= Beginning of Section =
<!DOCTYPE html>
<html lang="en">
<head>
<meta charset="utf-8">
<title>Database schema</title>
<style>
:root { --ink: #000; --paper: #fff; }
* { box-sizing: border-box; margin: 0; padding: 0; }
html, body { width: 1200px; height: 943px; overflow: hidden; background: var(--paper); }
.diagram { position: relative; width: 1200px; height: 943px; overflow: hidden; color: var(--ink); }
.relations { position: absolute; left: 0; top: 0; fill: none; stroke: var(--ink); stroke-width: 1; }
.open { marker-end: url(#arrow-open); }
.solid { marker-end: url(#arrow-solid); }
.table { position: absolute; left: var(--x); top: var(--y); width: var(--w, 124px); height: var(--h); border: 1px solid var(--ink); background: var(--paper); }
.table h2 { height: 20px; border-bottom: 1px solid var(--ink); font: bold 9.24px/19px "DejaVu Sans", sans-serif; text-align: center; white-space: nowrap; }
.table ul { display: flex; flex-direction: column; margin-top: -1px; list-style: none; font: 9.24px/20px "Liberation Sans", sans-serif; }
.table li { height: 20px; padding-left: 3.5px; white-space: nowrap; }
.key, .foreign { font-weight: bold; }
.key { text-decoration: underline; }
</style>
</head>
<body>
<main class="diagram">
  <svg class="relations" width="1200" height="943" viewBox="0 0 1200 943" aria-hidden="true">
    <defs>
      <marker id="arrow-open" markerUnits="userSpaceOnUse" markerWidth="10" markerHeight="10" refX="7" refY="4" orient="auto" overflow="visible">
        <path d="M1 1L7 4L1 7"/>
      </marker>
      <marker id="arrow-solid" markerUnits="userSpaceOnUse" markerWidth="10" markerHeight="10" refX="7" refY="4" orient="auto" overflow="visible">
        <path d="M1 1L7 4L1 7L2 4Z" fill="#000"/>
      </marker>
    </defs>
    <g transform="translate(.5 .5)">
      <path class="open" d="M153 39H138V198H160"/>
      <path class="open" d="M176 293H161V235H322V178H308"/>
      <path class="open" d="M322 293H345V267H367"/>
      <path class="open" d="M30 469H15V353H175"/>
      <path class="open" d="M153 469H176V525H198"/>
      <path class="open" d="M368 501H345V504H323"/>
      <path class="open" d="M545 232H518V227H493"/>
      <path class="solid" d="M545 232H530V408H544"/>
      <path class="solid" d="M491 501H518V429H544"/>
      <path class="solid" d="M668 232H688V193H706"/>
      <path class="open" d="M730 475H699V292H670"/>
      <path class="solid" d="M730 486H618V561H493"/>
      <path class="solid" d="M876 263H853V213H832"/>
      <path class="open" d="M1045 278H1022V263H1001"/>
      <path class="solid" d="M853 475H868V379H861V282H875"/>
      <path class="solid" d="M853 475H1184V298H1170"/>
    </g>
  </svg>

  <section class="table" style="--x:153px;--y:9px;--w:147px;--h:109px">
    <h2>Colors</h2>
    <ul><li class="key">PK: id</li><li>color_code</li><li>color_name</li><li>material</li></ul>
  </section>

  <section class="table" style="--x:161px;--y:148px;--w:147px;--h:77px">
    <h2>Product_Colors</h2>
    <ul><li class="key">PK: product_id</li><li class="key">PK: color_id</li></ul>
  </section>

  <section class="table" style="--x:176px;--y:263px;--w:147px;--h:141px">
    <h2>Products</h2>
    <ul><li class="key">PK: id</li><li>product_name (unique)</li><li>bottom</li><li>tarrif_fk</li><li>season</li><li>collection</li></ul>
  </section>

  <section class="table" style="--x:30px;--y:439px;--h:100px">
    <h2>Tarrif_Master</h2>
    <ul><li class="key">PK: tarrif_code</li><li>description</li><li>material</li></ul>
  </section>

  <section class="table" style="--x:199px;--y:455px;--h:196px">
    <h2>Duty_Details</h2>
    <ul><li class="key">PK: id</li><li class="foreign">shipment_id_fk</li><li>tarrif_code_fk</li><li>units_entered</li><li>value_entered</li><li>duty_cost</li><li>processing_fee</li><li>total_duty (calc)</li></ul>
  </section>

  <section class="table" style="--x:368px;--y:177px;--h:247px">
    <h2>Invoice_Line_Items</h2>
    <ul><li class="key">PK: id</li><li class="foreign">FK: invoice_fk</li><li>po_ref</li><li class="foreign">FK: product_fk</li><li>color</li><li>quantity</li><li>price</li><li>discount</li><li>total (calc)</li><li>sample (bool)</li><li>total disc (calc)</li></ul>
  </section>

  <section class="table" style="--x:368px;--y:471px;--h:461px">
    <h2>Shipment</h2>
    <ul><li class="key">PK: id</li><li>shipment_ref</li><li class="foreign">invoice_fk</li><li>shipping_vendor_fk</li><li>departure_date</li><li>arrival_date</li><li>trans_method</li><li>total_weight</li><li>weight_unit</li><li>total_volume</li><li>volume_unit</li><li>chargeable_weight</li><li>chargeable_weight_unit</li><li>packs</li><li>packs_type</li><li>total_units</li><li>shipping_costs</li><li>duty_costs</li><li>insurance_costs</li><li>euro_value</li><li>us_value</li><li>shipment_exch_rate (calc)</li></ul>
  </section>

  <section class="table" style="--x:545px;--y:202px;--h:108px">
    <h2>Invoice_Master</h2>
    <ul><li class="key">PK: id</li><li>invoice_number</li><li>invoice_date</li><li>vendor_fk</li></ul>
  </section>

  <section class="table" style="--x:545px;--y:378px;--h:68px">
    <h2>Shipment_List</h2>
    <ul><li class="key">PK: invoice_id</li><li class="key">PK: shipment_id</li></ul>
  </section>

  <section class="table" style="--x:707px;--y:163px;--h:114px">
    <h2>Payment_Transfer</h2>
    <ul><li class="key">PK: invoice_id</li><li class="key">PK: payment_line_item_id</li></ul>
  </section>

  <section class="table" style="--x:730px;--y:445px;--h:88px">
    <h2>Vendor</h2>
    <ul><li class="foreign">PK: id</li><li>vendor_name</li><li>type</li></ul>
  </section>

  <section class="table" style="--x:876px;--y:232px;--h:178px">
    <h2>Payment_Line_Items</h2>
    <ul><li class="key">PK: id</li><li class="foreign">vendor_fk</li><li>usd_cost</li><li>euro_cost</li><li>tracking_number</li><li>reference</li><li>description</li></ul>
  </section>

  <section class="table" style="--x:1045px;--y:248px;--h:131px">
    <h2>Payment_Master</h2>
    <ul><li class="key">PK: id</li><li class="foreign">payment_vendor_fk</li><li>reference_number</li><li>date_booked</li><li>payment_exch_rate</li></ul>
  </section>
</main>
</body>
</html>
= End of Section =
• Problem details:
Using the exact wording, repeat all the entries.

• Response area:
<!DOCTYPE html>
<html lang="en">
<head>
<meta charset="utf-8">
<title>Database schema</title>
<style>
:root { --ink: #000; --paper: #fff; }
* { box-sizing: border-box; margin: 0; padding: 0; }
html, body { width: 1200px; height: 943px; overflow: hidden; background: var(--paper); }
.diagram { position: relative; width: 1200px; height: 943px; overflow: hidden; color: var(--ink); }
.relations { position: absolute; left: 0; top: 0; fill: none; stroke: var(--ink); stroke-width: 1; }
.open { marker-end: url(#arrow-open); }
.solid { marker-end: url(#arrow-solid); }
.table { position: absolute; left: var(--x); top: var(--y); width: var(--w, 124px); height: var(--h); border: 1px solid var(--ink); background: var(--paper); }
.table h2 { height: 20px; border-bottom: 1px solid var(--ink); font: bold 9.24px/19px "DejaVu Sans", sans-serif; text-align: center; white-space: nowrap; }
.table ul { display: flex; flex-direction: column; margin-top: -1px; list-style: none; font: 9.24px/20px "Liberation Sans", sans-serif; }
.table li { height: 20px; padding-left: 3.5px; white-space: nowrap; }
.key, .foreign { font-weight: bold; }
.key { text-decoration: underline; }
</style>
</head>
<body>
<main class="diagram">
  <svg class="relations" width="1200" height="943" viewBox="0 0 1200 943" aria-hidden="true">
    <defs>
      <marker id="arrow-open" markerUnits="userSpaceOnUse" markerWidth="10" markerHeight="10" refX="7" refY="4" orient="auto" overflow="visible">
        <path d="M1 1L7 4L1 7"/>
      </marker>
      <marker id="arrow-solid" markerUnits="userSpaceOnUse" markerWidth="10" markerHeight="10" refX="7" refY="4" orient="auto" overflow="visible">
        <path d="M1 1L7 4L1 7L2 4Z" fill="#000"/>
      </marker>
    </defs>
    <g transform="translate(.5 .5)">
      <path class="open" d="M153 39H138V198H160"/>
      <path class="open" d="M176 293H161V235H322V178H308"/>
      <path class="open" d="M322 293H345V267H367"/>
      <path class="open" d="M30 469H15V353H175"/>
      <path class="open" d="M153 469H176V525H198"/>
      <path class="open" d="M368 501H345V504H323"/>
      <path class="open" d="M545 232H518V227H493"/>
      <path class="solid" d="M545 232H530V408H544"/>
      <path class="solid" d="M491 501H518V429H544"/>
      <path class="solid" d="M668 232H688V193H706"/>
      <path class="open" d="M730 475H699V292H670"/>
      <path class="solid" d="M730 486H618V561H493"/>
      <path class="solid" d="M876 263H853V213H832"/>
      <path class="open" d="M1045 278H1022V263H1001"/>
      <path class="solid" d="M853 475H868V379H861V282H875"/>
      <path class="solid" d="M853 475H1184V298H1170"/>
    </g>
  </svg>

  <section class="table" style="--x:153px;--y:9px;--w:147px;--h:109px">
    <h2>Colors</h2>
    <ul><li class="key">PK: id</li><li>color_code</li><li>color_name</li><li>material</li></ul>
  </section>

  <section class="table" style="--x:161px;--y:148px;--w:147px;--h:77px">
    <h2>Product_Colors</h2>
    <ul><li class="key">PK: product_id</li><li class="key">PK: color_id</li></ul>
  </section>

  <section class="table" style="--x:176px;--y:263px;--w:147px;--h:141px">
    <h2>Products</h2>
    <ul><li class="key">PK: id</li><li>product_name (unique)</li><li>bottom</li><li>tarrif_fk</li><li>season</li><li>collection</li></ul>
  </section>

  <section class="table" style="--x:30px;--y:439px;--h:100px">
    <h2>Tarrif_Master</h2>
    <ul><li class="key">PK: tarrif_code</li><li>description</li><li>material</li></ul>
  </section>

  <section class="table" style="--x:199px;--y:455px;--h:196px">
    <h2>Duty_Details</h2>
    <ul><li class="key">PK: id</li><li class="foreign">shipment_id_fk</li><li>tarrif_code_fk</li><li>units_entered</li><li>value_entered</li><li>duty_cost</li><li>processing_fee</li><li>total_duty (calc)</li></ul>
  </section>

  <section class="table" style="--x:368px;--y:177px;--h:247px">
    <h2>Invoice_Line_Items</h2>
    <ul><li class="key">PK: id</li><li class="foreign">FK: invoice_fk</li><li>po_ref</li><li class="foreign">FK: product_fk</li><li>color</li><li>quantity</li><li>price</li><li>discount</li><li>total (calc)</li><li>sample (bool)</li><li>total disc (calc)</li></ul>
  </section>

  <section class="table" style="--x:368px;--y:471px;--h:461px">
    <h2>Shipment</h2>
    <ul><li class="key">PK: id</li><li>shipment_ref</li><li class="foreign">invoice_fk</li><li>shipping_vendor_fk</li><li>departure_date</li><li>arrival_date</li><li>trans_method</li><li>total_weight</li><li>weight_unit</li><li>total_volume</li><li>volume_unit</li><li>chargeable_weight</li><li>chargeable_weight_unit</li><li>packs</li><li>packs_type</li><li>total_units</li><li>shipping_costs</li><li>duty_costs</li><li>insurance_costs</li><li>euro_value</li><li>us_value</li><li>shipment_exch_rate (calc)</li></ul>
  </section>

  <section class="table" style="--x:545px;--y:202px;--h:108px">
    <h2>Invoice_Master</h2>
    <ul><li class="key">PK: id</li><li>invoice_number</li><li>invoice_date</li><li>vendor_fk</li></ul>
  </section>

  <section class="table" style="--x:545px;--y:378px;--h:68px">
    <h2>Shipment_List</h2>
    <ul><li class="key">PK: invoice_id</li><li class="key">PK: shipment_id</li></ul>
  </section>

  <section class="table" style="--x:707px;--y:163px;--h:114px">
    <h2>Payment_Transfer</h2>
    <ul><li class="key">PK: invoice_id</li><li class="key">PK: payment_line_item_id</li></ul>
  </section>

  <section class="table" style="--x:730px;--y:445px;--h:88px">
    <h2>Vendor</h2>
    <ul><li class="foreign">PK: id</li><li>vendor_name</li><li>type</li></ul>
  </section>

  <section class="table" style="--x:876px;--y:232px;--h:178px">
    <h2>Payment_Line_Items</h2>
    <ul><li class="key">PK: id</li><li class="foreign">vendor_fk</li><li>usd_cost</li><li>euro_cost</li><li>tracking_number</li><li>reference</li><li>description</li></ul>
  </section>

  <section class="table" style="--x:1045px;--y:248px;--h:131px">
    <h2>Payment_Master</h2>
    <ul><li class="key">PK: id</li><li class="foreign">payment_vendor_fk</li><li>reference_number</li><li>date_booked</li><li>payment_exch_rate</li></ul>
  </section>
</main>
</body>
</html>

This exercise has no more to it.